Krrish 3 (2013)
Forgive me for indulging in what’s become one of the more tiresome clichés of 2013, but I will now complain about how Krrish 3 is more of a Superman movie than Man of Steel was.
And yet, it’s true all the same. 2013 may come to be known as the year when the old icons of heroism in fiction were brought down and corrupted for mass-market consumption, while newer heroes stepped up to stand for the ideals that they no longer would, or could. One by one this summer, Superman, Captain Kirk, and the Lone Ranger, beloved role models of previous generations, found themselves stripped of their idealism, and reduced to violent, thoughtless, decidedly unheroic versions of themselves. Meanwhile, brand new, or at least more recent franchises emerged as their surprise successors: Pacific Rim, The Fast & The Furious, even Iron Man (not a new character by any means, but one who was relatively obscure until his film debut in 2008) all came forth full of the youthful idealism and sense of fun that we used to get from Superman (and company).
But as much as all that can be said for the aforementioned summer films, it’s even more true of this late entry, the Indian superhero blockbuster Krrish 3. And who better to infuse a modern superhero film with a sense of childlike naiveté than Bollywood, an industry with what seems like an almost universally childlike feel to their films? Krrish 3 is the third entry in the oddly-named franchise (there is no Krrish 2) that started with Koi… Mil Gaya, a film most easily described as “the Indian E.T.”, except in this version, Elliot is a mentally handicapped adult named Rohit. The second film, Krrish, completely switched genres, omitting the cute little alien and revolving around Rohit’s son, Krishna, who inherited superpowers from his father that were given to him by said alien. Donning a black coat and broken mask, he becomes basically Indian Superman (Indian Golden Age Superman at first, but leveling up to Indian Silver Age Superman by the end of this film), right down to marrying a smokin’ hot journalist (Priyanka Chopra).
The film is Bollywood to the core, which should tell you up front whether or not it’s for you. For my part, I love Bollywood in all its over-the-top glory, and not in that condescending “oh, you wacky foreigners” way people love Psy. I simply enjoy bombast in my entertainment. I’m a “go big or go home” kinda guy. What can I say? I guess I just have this weird need for my entertainment to be, you know, entertaining. And Bollywood knows how to entertain, with their 3-hour musical comedy drama action horror sci-fi fantasy extravaganzas. It’s amazing how well the average Bollywood movie seems to hold together in light of their “everything but the kitchen sink” approach, but somehow they usually manage to keep everything from feeling incongruous, and even when they don’t, you’re usually having too much fun to care.

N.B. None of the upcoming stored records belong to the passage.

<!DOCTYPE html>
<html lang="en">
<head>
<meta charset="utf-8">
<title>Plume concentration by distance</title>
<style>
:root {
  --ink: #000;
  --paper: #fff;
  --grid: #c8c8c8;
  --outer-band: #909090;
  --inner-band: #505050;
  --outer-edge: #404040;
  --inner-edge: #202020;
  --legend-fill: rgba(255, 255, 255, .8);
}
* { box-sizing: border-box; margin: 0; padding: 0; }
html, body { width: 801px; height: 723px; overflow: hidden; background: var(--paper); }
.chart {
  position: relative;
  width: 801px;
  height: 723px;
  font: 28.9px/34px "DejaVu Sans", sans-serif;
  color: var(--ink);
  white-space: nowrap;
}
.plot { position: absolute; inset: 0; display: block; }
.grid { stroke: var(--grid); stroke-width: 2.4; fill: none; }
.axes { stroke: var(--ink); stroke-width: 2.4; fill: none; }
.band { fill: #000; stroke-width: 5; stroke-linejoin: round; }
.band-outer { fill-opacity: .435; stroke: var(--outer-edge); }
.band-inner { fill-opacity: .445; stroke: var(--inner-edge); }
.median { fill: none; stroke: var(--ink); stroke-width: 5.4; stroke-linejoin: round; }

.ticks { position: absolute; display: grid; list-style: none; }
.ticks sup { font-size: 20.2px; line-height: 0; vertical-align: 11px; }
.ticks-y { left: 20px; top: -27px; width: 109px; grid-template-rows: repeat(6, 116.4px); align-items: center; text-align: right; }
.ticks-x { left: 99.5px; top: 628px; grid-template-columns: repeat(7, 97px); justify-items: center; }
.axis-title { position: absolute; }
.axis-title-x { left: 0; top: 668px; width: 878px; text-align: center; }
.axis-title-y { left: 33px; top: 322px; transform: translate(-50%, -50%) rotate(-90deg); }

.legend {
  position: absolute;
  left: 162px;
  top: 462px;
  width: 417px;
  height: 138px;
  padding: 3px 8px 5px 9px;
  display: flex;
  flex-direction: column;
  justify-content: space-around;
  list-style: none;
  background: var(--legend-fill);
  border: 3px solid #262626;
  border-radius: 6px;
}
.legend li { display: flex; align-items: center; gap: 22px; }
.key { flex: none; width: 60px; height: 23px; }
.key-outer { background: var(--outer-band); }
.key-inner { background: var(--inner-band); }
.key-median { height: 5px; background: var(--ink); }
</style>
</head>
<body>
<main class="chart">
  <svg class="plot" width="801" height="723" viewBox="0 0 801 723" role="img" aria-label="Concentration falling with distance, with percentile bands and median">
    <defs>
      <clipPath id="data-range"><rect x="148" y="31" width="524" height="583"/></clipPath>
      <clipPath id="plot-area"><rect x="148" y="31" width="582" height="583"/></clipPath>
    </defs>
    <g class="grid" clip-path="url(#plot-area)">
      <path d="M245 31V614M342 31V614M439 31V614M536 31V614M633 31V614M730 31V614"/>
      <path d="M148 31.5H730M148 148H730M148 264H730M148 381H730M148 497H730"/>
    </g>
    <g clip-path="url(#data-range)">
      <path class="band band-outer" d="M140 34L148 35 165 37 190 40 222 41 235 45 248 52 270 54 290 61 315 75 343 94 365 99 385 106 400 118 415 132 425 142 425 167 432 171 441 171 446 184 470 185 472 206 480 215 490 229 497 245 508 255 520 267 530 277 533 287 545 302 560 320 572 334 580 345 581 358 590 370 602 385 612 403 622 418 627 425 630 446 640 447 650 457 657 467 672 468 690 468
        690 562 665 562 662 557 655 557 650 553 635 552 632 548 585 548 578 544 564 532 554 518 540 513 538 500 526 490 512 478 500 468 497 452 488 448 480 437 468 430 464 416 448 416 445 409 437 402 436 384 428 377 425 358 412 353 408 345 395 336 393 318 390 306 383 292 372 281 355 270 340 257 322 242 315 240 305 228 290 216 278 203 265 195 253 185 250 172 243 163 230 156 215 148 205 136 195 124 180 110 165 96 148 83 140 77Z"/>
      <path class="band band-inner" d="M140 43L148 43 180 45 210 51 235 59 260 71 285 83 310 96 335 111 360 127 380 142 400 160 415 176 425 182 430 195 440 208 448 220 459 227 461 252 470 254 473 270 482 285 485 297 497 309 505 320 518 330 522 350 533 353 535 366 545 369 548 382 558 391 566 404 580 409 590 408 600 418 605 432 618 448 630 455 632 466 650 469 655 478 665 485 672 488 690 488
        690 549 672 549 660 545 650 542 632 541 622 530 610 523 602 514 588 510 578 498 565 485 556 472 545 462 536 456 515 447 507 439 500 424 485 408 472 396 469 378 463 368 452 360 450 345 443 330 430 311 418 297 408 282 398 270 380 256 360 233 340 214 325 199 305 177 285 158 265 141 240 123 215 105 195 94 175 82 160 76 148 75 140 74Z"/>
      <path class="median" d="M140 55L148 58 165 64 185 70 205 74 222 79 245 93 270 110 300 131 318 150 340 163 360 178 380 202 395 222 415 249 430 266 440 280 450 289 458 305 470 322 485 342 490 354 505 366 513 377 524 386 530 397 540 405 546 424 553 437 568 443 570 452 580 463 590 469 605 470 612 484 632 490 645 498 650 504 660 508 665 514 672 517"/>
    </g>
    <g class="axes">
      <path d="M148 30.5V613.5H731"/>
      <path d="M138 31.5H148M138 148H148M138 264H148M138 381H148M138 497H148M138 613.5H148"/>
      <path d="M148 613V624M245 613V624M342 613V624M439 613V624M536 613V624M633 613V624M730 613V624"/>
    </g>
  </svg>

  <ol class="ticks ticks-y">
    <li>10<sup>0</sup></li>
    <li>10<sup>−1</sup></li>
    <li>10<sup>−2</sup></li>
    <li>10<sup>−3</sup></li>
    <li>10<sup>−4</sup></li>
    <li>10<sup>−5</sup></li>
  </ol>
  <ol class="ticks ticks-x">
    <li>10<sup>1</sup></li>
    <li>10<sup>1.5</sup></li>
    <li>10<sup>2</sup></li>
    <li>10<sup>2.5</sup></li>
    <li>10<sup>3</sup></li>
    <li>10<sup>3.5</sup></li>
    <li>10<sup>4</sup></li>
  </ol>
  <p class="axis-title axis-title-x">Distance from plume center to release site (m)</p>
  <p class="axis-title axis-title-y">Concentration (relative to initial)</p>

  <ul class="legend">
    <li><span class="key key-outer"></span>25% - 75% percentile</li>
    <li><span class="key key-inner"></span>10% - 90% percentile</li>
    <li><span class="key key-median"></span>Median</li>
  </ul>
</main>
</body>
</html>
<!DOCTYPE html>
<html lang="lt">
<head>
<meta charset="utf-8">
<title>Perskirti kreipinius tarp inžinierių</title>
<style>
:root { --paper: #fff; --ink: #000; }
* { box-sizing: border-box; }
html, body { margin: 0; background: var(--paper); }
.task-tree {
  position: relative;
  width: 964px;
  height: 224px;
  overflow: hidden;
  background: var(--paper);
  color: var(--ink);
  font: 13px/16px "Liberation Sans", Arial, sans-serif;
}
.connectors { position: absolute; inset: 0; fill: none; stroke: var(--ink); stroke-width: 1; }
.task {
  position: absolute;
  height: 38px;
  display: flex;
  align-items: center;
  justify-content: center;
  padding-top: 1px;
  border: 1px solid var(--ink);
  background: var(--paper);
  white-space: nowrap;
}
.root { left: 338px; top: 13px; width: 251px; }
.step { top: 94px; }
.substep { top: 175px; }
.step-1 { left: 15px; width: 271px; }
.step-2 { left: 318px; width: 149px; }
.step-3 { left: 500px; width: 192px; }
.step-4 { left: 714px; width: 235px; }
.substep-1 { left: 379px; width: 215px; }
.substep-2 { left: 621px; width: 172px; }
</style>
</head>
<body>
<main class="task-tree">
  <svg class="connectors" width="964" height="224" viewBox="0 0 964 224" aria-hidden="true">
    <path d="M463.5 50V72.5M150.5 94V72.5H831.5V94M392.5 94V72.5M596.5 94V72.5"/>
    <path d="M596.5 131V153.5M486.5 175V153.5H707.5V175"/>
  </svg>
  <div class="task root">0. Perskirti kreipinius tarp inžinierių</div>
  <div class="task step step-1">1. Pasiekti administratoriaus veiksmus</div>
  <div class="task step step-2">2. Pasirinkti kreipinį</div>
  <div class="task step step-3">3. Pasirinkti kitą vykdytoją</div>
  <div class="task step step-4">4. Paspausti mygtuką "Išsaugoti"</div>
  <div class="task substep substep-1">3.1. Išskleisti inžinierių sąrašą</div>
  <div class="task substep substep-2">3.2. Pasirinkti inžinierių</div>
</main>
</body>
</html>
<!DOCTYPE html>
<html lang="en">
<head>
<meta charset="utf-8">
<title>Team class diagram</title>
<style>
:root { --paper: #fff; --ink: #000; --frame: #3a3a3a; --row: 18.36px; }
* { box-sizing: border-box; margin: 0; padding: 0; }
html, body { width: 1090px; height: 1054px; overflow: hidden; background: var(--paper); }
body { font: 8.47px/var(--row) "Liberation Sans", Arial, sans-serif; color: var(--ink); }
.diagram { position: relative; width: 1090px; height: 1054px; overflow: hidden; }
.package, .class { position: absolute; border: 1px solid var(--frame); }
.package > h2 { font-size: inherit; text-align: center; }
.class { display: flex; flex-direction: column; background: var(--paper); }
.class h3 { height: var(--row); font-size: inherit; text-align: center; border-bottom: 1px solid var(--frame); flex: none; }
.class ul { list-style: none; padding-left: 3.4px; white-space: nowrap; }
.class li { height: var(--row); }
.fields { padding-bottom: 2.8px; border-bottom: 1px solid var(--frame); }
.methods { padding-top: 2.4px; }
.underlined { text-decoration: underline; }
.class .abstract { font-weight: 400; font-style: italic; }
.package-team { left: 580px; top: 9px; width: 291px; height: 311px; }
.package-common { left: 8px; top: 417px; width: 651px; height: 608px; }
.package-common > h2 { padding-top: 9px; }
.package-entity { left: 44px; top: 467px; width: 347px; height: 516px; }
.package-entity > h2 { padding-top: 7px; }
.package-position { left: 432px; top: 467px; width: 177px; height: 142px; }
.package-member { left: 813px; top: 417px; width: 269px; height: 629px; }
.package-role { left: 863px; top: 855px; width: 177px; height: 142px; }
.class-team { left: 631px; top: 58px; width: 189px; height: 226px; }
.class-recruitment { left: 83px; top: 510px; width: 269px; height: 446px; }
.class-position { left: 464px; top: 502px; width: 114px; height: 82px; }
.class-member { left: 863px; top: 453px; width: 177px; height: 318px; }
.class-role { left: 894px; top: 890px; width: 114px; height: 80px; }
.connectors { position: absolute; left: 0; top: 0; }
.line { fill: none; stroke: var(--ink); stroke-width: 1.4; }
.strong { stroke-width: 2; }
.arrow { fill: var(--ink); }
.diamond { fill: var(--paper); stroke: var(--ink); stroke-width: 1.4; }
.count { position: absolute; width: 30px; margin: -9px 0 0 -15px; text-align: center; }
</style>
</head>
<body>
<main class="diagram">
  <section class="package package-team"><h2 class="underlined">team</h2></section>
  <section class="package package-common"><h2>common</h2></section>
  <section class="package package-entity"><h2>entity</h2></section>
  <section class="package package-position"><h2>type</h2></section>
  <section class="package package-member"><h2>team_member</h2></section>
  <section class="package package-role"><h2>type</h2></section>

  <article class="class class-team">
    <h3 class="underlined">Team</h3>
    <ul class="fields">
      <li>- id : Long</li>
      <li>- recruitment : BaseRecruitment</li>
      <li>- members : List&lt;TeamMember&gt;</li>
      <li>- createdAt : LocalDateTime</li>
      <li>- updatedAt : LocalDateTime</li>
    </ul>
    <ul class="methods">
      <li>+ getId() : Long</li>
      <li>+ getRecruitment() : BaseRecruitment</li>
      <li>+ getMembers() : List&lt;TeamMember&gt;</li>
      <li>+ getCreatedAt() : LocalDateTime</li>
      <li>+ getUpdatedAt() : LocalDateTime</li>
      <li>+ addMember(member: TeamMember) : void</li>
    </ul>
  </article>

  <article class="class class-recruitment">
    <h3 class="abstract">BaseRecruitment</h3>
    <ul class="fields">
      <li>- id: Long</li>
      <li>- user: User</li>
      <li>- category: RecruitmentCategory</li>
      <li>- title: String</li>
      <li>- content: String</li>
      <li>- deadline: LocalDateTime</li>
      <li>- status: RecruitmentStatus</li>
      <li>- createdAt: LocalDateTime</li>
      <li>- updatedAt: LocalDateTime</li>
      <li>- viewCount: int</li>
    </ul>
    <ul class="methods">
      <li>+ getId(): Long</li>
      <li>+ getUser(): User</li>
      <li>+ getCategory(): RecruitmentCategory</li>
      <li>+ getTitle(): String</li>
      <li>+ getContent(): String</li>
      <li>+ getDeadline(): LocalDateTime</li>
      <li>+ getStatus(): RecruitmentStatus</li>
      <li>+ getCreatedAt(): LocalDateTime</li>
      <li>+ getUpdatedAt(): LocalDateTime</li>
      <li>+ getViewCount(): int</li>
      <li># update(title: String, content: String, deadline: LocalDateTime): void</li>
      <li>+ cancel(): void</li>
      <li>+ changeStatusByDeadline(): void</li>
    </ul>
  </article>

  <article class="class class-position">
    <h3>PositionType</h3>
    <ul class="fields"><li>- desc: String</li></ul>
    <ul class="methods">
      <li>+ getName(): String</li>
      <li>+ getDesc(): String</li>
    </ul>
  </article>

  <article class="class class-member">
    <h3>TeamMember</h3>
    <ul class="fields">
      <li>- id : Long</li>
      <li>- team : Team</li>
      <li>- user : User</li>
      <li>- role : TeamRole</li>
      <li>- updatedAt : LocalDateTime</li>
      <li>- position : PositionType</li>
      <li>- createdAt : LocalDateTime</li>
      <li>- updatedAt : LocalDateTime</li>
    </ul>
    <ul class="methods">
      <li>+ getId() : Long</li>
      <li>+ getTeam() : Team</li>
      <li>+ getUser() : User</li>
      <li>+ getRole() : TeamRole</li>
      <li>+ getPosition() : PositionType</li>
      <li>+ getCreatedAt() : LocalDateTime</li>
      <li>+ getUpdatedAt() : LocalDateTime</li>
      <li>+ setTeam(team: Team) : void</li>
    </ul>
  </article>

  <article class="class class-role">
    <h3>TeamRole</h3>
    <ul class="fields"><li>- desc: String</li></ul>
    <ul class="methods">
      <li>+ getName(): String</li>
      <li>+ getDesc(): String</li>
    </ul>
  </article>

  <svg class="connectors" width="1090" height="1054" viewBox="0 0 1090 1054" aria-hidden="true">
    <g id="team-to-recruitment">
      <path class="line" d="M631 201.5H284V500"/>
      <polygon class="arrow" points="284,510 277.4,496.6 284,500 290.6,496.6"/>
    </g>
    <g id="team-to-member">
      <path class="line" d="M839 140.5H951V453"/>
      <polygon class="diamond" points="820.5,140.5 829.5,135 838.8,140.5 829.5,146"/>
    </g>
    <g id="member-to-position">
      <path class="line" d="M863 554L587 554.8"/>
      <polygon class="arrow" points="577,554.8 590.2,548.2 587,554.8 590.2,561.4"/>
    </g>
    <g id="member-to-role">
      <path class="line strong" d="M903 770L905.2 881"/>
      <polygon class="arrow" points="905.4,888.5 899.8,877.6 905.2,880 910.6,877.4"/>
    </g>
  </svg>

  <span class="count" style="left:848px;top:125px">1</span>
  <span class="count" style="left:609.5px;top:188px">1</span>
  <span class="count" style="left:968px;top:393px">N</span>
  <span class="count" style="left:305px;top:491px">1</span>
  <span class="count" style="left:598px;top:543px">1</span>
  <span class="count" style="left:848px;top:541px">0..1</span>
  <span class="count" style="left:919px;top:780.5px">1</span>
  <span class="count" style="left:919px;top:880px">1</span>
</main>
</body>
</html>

In retrospect, it’s amazing that Bollywood superhero movies aren’t more common, because the genre suits their style perfectly. The outrageous “fuck physics” gusto perfectly fits the camp grandiosity of comic books, and their tendency towards “gosh gee” moralizing and innocence (which comes off as surprisingly genuine for something that’s likely censorship-driven) is almost identical to the tone of Silver Age Superman stories.
And a Silver Age Superman story this is, right down to the core. At less than a quarter of the budget, Krrish 3 satisfies in ways Man of Steel utterly failed to do, by capturing that idealistic “Superman” feel that the actual Superman movie completely missed or glossed over. It zigs at every point Man of Steel zagged. The final battle between Krrish and his nemesis is so similar in staging to Superman vs. Zod, you’d be forgiven for thinking they must have somehow ripped it off (even though they would’ve been making this before Man of Steel even came out). The only real difference? Krrish actually shows concern for the civilians imperiled by the wayside, stopping to smash falling debris that’s about to crush them, and at one point letting the villain wail on him while he focuses on holding up a falling building to save an abandoned baby below.
Call it cheesy if you want, but that old fashioned spirit is what gives this film the charm that Man of Steel tried and failed to capture. There’s an early scene in which Krrish is moved almost to tears by the courage of a little boy who nearly died trying to help a stuck pigeon, which kicks off the movie’s running theme of “anyone who does good for others is Krrish (i.e. a hero)” and pretty much sums up everything this movie does right. Its wide-eyed optimism may be too sugary sweet for some, but for me, this is everything I want out of a good superhero story. Add to that the fact that the effects and action sequences are genuinely exciting and well-staged, and you have basically a perfect superhero movie. If it plays anywhere near you, don’t miss it. At the very least, it’ll give you something to do until Thor: The Dark World comes out in a few days.